[Aim of the task] Two lines below mark the span: the one containing "--desk: #8f8f8f;" and the one containing "360Q336 365 338". Set down both, plus every line between, exactly as they stand, and nothing else.

--- Input material ---

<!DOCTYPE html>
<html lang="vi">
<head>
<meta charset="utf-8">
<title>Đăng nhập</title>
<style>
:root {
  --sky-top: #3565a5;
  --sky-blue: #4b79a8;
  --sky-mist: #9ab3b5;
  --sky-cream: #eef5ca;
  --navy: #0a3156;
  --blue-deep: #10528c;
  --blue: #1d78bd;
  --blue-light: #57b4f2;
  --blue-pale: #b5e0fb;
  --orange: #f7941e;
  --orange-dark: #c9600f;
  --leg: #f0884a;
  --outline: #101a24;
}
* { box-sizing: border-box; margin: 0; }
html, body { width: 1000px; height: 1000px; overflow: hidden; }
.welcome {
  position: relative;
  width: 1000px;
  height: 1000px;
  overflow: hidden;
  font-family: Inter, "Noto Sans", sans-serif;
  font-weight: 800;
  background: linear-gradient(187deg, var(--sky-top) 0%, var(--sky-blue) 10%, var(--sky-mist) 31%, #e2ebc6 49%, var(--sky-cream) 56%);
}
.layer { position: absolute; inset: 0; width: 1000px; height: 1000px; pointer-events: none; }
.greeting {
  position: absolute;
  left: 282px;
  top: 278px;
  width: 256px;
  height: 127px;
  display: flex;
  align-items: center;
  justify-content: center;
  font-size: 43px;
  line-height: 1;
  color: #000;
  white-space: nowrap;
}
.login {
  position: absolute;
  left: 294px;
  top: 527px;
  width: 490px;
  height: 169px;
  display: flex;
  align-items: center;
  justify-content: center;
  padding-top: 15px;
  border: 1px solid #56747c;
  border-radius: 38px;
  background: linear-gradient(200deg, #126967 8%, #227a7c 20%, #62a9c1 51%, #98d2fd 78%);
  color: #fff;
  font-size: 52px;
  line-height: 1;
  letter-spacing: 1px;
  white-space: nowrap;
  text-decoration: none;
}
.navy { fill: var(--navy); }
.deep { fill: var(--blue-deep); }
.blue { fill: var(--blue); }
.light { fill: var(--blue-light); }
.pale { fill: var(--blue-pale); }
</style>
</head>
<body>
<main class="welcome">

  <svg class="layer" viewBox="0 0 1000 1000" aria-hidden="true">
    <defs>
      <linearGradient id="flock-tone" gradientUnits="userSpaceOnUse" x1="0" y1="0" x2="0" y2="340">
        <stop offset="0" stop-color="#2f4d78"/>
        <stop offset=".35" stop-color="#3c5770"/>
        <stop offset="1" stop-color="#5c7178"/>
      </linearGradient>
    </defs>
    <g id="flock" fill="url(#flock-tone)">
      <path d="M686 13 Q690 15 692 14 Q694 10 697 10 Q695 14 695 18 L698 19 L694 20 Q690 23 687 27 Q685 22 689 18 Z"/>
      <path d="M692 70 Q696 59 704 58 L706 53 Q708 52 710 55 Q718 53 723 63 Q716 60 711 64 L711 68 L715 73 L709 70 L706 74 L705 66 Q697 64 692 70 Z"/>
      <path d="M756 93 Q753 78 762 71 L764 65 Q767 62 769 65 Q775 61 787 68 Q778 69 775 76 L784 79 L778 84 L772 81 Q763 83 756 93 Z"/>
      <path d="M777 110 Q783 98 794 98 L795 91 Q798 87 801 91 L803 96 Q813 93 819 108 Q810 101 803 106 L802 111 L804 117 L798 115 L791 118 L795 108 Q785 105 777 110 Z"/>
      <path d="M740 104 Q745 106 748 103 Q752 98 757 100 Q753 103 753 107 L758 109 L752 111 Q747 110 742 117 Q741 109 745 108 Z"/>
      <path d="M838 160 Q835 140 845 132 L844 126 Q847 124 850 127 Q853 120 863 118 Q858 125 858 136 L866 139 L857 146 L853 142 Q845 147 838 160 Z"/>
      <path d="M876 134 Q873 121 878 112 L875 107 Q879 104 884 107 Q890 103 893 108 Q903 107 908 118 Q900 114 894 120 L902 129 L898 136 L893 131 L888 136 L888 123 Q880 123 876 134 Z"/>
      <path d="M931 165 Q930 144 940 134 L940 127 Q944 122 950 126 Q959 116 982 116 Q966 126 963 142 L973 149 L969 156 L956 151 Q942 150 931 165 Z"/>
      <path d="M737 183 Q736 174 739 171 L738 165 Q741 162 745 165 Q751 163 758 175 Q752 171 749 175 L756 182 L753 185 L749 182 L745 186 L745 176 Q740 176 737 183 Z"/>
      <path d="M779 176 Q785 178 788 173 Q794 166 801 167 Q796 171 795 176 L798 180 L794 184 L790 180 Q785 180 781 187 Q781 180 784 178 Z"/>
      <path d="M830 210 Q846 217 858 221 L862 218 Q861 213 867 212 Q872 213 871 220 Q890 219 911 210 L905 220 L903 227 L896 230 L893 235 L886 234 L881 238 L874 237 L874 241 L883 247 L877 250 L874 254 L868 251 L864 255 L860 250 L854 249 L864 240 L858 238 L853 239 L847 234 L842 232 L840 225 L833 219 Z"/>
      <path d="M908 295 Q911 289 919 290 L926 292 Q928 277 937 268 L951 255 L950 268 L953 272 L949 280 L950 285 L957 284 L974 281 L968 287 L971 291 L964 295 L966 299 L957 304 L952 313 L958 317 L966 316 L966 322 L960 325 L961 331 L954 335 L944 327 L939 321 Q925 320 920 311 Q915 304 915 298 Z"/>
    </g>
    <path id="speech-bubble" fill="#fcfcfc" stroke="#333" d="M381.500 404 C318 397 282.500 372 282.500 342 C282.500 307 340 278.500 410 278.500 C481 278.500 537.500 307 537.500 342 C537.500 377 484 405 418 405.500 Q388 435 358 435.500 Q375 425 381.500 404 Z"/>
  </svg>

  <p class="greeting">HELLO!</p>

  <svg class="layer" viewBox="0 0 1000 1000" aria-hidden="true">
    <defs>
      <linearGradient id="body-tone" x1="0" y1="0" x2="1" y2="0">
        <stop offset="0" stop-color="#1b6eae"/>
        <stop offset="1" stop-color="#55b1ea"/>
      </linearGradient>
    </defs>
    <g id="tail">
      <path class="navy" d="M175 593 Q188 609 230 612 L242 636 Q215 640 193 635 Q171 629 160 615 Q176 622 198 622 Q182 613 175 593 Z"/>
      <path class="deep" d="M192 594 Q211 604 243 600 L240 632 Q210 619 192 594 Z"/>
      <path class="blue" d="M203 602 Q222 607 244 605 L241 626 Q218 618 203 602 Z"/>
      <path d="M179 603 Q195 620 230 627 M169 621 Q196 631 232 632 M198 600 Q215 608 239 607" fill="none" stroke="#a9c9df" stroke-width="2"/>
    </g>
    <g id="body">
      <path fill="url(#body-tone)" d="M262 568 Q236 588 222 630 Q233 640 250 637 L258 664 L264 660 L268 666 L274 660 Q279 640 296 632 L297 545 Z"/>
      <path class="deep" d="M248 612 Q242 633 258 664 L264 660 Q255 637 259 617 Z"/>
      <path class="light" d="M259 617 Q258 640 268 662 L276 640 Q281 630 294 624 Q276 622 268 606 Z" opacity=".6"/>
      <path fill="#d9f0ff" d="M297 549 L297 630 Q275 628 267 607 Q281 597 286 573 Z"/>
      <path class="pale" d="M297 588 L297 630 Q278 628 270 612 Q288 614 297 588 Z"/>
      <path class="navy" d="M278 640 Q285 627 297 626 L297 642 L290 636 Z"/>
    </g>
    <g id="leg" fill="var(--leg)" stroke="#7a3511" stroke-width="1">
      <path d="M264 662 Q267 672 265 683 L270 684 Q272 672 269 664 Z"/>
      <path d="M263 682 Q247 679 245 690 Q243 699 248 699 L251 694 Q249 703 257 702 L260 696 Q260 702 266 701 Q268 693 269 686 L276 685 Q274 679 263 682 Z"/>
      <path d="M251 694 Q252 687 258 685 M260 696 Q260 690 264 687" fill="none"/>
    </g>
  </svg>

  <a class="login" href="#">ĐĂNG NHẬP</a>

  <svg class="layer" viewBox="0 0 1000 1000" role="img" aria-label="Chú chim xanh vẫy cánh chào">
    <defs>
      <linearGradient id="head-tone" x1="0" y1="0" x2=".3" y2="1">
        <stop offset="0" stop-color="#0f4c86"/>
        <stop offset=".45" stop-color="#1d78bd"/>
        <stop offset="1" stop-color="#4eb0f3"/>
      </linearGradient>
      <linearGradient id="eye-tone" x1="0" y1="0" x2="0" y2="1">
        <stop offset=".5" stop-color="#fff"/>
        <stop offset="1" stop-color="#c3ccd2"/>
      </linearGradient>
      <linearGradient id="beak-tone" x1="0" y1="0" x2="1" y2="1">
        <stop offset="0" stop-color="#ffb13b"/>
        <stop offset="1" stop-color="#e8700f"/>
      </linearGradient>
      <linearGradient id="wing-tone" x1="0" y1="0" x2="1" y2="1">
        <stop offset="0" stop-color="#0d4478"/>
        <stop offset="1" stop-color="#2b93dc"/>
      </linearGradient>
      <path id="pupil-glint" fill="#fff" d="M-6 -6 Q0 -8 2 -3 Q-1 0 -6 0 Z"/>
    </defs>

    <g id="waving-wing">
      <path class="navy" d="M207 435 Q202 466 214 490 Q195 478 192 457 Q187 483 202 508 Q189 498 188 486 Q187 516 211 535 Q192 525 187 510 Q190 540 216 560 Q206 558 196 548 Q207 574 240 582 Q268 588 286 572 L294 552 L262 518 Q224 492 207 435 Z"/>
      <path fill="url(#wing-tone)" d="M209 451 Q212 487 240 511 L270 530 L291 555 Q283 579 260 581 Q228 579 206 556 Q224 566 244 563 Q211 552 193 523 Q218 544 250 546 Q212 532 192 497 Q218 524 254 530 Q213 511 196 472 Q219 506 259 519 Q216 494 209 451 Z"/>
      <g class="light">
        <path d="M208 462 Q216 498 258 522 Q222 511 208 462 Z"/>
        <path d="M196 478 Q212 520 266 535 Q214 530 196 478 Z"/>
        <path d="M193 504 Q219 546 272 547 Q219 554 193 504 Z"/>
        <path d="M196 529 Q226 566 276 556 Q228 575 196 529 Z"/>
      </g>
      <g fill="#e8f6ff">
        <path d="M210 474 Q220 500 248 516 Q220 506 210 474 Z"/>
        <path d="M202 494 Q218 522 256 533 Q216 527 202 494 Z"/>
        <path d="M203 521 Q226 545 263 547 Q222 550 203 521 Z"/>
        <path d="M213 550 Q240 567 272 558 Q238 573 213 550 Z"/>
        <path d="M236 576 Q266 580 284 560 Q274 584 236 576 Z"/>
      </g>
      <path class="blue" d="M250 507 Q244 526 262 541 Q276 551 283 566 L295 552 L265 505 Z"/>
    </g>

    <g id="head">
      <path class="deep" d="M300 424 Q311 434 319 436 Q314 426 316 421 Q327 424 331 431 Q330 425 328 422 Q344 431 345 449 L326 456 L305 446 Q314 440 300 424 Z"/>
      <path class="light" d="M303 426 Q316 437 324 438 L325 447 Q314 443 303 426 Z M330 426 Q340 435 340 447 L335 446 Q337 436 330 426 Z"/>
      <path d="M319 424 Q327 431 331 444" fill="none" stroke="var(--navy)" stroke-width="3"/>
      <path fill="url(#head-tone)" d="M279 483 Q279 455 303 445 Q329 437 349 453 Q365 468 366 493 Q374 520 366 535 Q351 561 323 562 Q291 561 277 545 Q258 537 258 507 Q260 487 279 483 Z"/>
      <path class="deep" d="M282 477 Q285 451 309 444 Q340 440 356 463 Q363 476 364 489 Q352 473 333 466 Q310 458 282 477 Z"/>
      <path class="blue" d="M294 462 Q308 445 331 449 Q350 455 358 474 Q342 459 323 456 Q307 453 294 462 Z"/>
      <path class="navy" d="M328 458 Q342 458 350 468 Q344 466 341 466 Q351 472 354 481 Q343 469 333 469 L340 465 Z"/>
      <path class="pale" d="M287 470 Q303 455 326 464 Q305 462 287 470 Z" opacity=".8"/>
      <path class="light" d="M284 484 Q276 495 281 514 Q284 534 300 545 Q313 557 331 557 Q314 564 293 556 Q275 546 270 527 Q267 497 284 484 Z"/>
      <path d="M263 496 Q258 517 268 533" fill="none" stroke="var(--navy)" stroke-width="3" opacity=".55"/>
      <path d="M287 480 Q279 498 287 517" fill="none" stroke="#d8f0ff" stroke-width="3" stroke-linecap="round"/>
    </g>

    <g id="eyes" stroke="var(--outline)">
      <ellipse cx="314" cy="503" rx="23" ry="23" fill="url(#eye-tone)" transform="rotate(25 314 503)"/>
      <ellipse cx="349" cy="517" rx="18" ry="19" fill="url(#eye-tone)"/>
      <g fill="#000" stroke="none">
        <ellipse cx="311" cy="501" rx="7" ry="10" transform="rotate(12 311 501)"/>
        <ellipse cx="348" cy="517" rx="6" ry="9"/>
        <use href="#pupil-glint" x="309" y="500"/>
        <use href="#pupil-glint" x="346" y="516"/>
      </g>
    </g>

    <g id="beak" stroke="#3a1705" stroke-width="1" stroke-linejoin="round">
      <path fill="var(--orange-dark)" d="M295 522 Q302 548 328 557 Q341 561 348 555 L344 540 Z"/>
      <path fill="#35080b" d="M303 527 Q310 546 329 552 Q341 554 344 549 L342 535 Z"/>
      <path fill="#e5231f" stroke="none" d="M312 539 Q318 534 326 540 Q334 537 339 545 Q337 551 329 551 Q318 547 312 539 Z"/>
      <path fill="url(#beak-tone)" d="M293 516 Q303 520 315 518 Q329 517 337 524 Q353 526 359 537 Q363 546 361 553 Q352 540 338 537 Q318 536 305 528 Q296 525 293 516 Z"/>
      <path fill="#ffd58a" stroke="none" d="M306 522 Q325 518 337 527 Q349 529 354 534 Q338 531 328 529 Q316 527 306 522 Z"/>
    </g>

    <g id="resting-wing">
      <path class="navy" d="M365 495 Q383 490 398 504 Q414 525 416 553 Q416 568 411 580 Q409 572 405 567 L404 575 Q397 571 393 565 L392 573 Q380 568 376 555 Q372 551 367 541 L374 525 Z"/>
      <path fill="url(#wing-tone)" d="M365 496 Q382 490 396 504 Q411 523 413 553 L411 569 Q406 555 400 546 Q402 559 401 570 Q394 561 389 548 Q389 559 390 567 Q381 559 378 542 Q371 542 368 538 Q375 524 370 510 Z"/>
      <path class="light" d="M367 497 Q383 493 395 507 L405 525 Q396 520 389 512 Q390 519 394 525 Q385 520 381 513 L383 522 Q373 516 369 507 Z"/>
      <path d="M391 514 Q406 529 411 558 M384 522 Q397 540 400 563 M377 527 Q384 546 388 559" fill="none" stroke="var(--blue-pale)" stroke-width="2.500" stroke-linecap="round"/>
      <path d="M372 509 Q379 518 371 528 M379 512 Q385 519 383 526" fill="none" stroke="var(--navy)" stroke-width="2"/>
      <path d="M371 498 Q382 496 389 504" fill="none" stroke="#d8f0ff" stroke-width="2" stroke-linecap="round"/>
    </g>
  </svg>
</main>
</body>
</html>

---
--- Input material ---

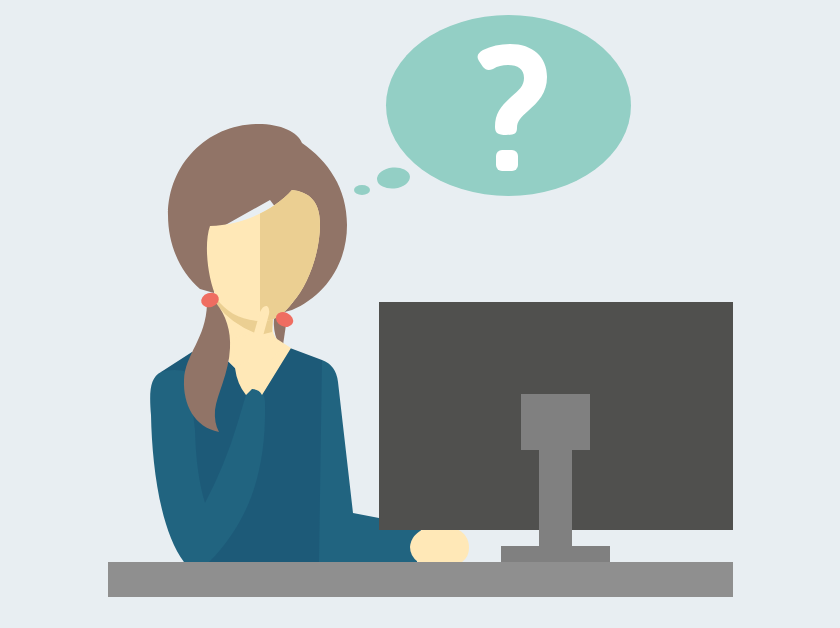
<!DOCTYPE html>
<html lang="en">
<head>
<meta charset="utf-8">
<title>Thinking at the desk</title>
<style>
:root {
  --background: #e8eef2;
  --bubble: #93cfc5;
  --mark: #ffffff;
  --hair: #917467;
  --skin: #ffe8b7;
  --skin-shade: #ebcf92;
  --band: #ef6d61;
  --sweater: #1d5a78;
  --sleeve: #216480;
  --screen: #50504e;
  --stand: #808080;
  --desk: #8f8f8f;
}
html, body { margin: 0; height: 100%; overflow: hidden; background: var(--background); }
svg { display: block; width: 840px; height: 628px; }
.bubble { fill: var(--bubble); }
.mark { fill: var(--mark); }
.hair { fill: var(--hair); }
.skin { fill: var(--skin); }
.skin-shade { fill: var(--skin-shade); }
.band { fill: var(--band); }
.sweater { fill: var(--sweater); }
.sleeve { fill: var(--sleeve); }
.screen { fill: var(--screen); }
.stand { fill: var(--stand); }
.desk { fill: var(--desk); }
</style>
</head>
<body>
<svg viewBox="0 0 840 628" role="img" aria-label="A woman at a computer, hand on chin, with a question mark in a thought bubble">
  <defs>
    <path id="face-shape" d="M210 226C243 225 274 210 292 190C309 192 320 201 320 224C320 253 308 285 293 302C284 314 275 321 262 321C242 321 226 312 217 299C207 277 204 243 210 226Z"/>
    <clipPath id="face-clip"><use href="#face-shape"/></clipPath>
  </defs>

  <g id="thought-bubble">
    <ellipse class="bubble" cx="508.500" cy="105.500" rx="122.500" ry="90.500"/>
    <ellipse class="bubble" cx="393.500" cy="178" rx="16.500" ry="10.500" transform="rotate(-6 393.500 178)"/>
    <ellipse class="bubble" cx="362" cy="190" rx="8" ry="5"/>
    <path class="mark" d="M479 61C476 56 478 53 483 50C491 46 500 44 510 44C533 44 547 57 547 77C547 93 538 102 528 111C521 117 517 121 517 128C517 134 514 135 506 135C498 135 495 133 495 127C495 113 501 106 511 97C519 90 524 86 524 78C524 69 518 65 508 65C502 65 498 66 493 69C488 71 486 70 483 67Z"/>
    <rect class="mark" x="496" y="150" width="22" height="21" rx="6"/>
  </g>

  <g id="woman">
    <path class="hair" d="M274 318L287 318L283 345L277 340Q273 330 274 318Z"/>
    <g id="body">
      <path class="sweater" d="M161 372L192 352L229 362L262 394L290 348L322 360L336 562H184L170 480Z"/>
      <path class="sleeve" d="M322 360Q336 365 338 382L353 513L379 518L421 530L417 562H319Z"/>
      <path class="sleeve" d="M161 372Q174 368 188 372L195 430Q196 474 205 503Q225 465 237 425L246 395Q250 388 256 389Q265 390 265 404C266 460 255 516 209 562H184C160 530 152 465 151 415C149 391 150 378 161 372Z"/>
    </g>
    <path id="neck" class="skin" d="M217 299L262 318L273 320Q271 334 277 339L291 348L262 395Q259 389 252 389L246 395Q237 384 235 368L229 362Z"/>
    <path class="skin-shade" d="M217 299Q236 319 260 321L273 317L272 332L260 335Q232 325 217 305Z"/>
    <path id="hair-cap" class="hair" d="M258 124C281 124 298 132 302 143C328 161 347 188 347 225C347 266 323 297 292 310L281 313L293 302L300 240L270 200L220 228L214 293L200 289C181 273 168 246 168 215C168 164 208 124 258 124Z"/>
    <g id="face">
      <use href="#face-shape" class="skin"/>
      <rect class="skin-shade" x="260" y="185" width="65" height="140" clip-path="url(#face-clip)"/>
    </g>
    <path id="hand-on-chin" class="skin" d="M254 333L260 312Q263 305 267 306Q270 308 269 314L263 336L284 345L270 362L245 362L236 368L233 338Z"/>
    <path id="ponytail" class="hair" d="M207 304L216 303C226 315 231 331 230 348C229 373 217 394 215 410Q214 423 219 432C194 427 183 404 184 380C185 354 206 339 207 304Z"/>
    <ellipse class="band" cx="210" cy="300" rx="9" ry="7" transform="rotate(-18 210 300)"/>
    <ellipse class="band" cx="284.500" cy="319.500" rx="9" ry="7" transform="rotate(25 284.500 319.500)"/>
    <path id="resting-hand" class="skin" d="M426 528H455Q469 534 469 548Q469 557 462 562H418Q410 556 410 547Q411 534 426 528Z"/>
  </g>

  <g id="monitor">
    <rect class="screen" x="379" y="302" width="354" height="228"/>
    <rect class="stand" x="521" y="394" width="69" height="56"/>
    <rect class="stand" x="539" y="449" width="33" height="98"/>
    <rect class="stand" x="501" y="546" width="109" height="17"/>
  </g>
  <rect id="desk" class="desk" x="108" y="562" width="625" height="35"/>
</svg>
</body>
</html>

---
--- Input material ---

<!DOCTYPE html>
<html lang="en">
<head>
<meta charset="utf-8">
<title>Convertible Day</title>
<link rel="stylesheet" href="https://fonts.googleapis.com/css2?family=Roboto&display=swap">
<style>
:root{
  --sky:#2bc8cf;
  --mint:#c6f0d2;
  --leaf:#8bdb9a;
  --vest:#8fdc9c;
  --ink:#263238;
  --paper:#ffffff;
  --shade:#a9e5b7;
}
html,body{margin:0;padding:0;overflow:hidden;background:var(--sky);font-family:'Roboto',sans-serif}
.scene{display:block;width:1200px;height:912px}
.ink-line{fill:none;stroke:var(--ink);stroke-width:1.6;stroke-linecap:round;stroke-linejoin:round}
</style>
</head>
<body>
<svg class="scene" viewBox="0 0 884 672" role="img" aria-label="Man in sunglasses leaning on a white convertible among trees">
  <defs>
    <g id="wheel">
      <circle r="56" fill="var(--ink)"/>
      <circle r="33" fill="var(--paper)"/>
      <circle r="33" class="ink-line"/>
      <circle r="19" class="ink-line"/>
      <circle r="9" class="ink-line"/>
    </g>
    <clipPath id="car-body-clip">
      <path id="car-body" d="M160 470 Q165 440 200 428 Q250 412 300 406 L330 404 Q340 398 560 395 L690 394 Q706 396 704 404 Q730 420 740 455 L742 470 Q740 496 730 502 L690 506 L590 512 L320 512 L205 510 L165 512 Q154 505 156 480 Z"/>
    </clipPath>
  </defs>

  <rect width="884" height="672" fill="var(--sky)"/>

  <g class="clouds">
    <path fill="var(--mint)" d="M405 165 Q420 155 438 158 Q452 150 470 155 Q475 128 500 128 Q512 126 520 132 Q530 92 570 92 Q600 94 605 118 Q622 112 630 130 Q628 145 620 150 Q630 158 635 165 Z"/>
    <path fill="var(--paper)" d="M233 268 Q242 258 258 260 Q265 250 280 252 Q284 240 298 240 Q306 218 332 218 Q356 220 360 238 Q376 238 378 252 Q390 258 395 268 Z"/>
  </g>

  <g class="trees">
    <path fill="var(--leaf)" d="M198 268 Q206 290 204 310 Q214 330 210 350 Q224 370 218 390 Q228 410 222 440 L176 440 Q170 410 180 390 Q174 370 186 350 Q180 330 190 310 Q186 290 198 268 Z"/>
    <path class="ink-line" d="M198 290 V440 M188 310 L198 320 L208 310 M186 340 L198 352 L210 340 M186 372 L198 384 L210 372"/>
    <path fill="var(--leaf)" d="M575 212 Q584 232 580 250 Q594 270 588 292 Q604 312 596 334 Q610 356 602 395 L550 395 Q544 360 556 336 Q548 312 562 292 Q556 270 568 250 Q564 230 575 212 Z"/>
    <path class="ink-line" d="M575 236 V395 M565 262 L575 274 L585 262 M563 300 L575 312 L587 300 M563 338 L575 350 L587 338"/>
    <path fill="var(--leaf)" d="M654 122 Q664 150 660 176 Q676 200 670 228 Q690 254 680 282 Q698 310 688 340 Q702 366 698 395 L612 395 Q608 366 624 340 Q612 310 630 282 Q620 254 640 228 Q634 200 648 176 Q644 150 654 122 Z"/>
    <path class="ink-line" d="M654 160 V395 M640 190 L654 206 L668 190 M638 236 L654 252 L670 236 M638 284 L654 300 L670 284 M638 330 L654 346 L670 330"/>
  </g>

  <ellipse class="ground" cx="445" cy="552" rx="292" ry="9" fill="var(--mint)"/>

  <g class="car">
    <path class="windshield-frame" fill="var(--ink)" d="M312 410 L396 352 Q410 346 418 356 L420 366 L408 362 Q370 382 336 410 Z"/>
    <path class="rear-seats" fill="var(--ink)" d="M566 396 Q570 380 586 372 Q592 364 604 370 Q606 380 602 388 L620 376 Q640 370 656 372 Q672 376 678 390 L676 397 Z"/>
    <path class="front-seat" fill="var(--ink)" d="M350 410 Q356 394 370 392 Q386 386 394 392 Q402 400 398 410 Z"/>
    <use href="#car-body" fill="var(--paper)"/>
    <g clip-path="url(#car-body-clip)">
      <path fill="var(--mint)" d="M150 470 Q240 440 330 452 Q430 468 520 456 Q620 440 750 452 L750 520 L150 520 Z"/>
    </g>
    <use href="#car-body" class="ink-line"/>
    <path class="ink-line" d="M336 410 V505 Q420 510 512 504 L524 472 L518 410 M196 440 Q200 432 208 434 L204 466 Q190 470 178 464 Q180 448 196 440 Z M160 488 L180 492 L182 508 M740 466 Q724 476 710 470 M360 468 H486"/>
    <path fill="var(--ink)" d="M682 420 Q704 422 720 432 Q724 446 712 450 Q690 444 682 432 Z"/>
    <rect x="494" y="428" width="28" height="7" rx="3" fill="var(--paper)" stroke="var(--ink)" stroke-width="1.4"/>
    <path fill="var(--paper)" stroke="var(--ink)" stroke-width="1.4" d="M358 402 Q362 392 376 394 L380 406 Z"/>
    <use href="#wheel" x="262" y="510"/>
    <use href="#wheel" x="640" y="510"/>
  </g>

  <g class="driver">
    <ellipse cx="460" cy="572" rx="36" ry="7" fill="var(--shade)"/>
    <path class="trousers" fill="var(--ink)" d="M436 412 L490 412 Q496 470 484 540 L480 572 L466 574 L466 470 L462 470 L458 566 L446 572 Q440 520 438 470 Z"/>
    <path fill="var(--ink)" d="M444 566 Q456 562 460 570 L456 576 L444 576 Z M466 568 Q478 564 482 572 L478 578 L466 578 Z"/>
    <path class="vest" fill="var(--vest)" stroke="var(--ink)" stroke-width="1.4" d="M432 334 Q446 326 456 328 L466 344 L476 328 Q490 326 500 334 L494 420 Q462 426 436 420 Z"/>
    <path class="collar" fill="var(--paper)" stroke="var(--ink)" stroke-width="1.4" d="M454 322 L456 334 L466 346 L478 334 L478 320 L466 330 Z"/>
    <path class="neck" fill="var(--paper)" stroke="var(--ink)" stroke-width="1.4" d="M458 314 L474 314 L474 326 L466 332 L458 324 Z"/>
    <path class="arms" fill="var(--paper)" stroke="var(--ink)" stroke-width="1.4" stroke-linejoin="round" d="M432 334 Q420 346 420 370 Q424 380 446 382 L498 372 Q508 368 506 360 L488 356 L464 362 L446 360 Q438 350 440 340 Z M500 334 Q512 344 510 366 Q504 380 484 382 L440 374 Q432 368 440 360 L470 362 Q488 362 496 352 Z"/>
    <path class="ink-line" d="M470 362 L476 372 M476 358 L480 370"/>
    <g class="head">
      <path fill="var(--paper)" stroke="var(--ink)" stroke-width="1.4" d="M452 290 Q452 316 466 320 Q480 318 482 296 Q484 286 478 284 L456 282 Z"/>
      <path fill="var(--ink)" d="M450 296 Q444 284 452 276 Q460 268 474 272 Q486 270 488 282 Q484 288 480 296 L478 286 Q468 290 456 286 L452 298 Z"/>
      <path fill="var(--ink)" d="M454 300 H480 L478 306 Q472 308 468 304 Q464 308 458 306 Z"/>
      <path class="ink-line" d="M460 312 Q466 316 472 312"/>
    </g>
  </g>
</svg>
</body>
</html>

---

[Answer section]
  --desk: #8f8f8f;
}
html, body { margin: 0; height: 100%; overflow: hidden; background: var(--background); }
svg { display: block; width: 840px; height: 628px; }
.bubble { fill: var(--bubble); }
.mark { fill: var(--mark); }
.hair { fill: var(--hair); }
.skin { fill: var(--skin); }
.skin-shade { fill: var(--skin-shade); }
.band { fill: var(--band); }
.sweater { fill: var(--sweater); }
.sleeve { fill: var(--sleeve); }
.screen { fill: var(--screen); }
.stand { fill: var(--stand); }
.desk { fill: var(--desk); }
</style>
</head>
<body>
<svg viewBox="0 0 840 628" role="img" aria-label="A woman at a computer, hand on chin, with a question mark in a thought bubble">
  <defs>
    <path id="face-shape" d="M210 226C243 225 274 210 292 190C309 192 320 201 320 224C320 253 308 285 293 302C284 314 275 321 262 321C242 321 226 312 217 299C207 277 204 243 210 226Z"/>
    <clipPath id="face-clip"><use href="#face-shape"/></clipPath>
  </defs>

  <g id="thought-bubble">
    <ellipse class="bubble" cx="508.500" cy="105.500" rx="122.500" ry="90.500"/>
    <ellipse class="bubble" cx="393.500" cy="178" rx="16.500" ry="10.500" transform="rotate(-6 393.500 178)"/>
    <ellipse class="bubble" cx="362" cy="190" rx="8" ry="5"/>
    <path class="mark" d="M479 61C476 56 478 53 483 50C491 46 500 44 510 44C533 44 547 57 547 77C547 93 538 102 528 111C521 117 517 121 517 128C517 134 514 135 506 135C498 135 495 133 495 127C495 113 501 106 511 97C519 90 524 86 524 78C524 69 518 65 508 65C502 65 498 66 493 69C488 71 486 70 483 67Z"/>
    <rect class="mark" x="496" y="150" width="22" height="21" rx="6"/>
  </g>

  <g id="woman">
    <path class="hair" d="M274 318L287 318L283 345L277 340Q273 330 274 318Z"/>
    <g id="body">
      <path class="sweater" d="M161 372L192 352L229 362L262 394L290 348L322 360L336 562H184L170 480Z"/>
      <path class="sleeve" d="M322 360Q336 365 338 382L353 513L379 518L421 530L417 562H319Z"/>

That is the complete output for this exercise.